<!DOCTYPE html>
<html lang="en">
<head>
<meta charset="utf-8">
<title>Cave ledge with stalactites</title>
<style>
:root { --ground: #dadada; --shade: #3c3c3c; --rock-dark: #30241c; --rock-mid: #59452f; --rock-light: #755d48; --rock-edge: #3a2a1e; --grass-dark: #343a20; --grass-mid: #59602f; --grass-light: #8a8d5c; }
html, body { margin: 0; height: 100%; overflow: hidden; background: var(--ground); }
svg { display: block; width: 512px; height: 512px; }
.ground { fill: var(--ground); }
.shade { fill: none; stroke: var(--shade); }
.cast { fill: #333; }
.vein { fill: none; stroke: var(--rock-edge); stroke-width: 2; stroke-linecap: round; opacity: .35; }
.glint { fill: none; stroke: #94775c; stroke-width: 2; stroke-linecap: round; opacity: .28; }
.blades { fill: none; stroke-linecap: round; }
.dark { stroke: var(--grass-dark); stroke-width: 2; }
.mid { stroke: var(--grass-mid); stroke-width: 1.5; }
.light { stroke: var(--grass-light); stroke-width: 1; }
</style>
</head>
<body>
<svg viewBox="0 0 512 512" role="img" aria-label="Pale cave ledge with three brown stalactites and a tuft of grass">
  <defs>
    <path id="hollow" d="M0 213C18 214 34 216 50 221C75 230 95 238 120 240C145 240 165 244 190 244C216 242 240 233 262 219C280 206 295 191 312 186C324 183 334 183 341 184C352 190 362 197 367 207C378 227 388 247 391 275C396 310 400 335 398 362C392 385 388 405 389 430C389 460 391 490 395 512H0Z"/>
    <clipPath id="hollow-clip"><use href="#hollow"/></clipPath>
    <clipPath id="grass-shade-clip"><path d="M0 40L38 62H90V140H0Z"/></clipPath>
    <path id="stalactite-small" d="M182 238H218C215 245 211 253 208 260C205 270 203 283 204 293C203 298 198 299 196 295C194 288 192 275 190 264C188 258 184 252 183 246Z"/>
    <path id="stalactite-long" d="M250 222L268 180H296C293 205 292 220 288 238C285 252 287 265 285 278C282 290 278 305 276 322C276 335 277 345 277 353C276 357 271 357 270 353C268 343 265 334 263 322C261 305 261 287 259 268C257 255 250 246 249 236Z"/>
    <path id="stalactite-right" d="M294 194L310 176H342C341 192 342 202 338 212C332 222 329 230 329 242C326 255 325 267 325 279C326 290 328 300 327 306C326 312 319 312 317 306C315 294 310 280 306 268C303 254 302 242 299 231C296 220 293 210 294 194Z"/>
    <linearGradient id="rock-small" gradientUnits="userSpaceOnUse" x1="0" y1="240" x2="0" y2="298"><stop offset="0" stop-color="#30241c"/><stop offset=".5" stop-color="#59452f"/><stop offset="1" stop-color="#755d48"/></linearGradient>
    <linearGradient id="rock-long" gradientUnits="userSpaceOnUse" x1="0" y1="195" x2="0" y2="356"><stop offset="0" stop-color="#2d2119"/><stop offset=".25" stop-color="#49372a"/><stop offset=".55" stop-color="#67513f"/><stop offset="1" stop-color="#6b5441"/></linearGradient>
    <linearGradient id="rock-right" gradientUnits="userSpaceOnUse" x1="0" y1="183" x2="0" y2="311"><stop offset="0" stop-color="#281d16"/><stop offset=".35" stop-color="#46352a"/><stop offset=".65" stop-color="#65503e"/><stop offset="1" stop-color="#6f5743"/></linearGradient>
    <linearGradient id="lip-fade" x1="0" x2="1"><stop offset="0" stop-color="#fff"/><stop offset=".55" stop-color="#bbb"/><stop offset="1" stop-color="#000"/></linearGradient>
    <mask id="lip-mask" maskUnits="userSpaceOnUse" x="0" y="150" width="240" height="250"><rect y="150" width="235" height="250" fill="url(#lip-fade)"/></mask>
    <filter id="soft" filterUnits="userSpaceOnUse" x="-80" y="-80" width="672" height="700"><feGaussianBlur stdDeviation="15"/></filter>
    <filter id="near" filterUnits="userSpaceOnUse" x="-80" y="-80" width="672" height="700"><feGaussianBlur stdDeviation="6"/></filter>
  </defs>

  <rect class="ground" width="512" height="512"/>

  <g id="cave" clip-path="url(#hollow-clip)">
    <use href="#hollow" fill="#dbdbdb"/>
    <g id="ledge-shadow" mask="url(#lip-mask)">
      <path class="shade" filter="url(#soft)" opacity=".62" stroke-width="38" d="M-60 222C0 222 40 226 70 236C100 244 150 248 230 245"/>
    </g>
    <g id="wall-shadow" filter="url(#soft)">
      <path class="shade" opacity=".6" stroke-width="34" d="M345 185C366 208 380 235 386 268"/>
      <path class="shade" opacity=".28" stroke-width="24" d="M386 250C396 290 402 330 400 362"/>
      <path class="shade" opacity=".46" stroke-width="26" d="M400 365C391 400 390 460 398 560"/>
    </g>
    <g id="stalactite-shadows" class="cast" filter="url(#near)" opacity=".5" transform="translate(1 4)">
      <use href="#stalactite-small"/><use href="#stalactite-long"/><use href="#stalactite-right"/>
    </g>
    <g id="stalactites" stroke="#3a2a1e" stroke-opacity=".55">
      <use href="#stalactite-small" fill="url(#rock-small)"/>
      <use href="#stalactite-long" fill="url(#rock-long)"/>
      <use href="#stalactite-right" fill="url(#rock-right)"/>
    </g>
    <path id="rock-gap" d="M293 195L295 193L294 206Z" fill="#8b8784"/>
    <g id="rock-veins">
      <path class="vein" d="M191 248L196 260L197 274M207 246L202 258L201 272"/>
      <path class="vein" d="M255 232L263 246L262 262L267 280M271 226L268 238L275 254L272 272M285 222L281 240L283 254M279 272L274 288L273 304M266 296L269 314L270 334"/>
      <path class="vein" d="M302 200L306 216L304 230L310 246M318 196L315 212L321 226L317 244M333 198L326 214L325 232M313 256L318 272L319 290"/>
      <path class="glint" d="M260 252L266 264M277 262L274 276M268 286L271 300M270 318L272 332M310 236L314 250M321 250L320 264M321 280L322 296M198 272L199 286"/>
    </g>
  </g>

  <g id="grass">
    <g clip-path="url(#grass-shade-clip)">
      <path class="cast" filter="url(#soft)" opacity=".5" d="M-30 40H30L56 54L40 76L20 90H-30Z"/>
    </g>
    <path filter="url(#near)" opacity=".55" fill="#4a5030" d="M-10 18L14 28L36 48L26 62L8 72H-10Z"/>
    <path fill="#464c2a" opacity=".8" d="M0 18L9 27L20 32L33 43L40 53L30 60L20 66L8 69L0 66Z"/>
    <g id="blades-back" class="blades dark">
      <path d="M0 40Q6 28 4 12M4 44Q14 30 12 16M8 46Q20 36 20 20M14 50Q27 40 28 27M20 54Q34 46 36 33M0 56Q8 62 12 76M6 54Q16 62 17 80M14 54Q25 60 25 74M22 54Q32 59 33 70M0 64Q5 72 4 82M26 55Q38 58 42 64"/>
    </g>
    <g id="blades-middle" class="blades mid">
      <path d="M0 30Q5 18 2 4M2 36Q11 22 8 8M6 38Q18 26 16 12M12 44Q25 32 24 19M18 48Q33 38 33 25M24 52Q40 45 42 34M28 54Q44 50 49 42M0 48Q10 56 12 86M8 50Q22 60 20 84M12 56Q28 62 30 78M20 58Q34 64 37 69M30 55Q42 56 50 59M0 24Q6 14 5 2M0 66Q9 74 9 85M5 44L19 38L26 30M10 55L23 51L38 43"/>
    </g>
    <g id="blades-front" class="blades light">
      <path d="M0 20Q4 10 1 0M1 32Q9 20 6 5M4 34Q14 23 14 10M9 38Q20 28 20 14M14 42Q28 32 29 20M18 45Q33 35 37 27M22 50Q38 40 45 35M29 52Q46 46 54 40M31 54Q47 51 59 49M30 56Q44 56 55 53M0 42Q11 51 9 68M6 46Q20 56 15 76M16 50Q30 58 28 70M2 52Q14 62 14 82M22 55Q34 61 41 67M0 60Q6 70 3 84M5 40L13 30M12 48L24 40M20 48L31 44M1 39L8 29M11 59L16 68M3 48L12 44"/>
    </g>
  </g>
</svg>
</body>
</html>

PROBLEM: Lines in the listing that include the word "body": how many are there? Give the number alone.

ANSWER TO THE PROBLEM: 3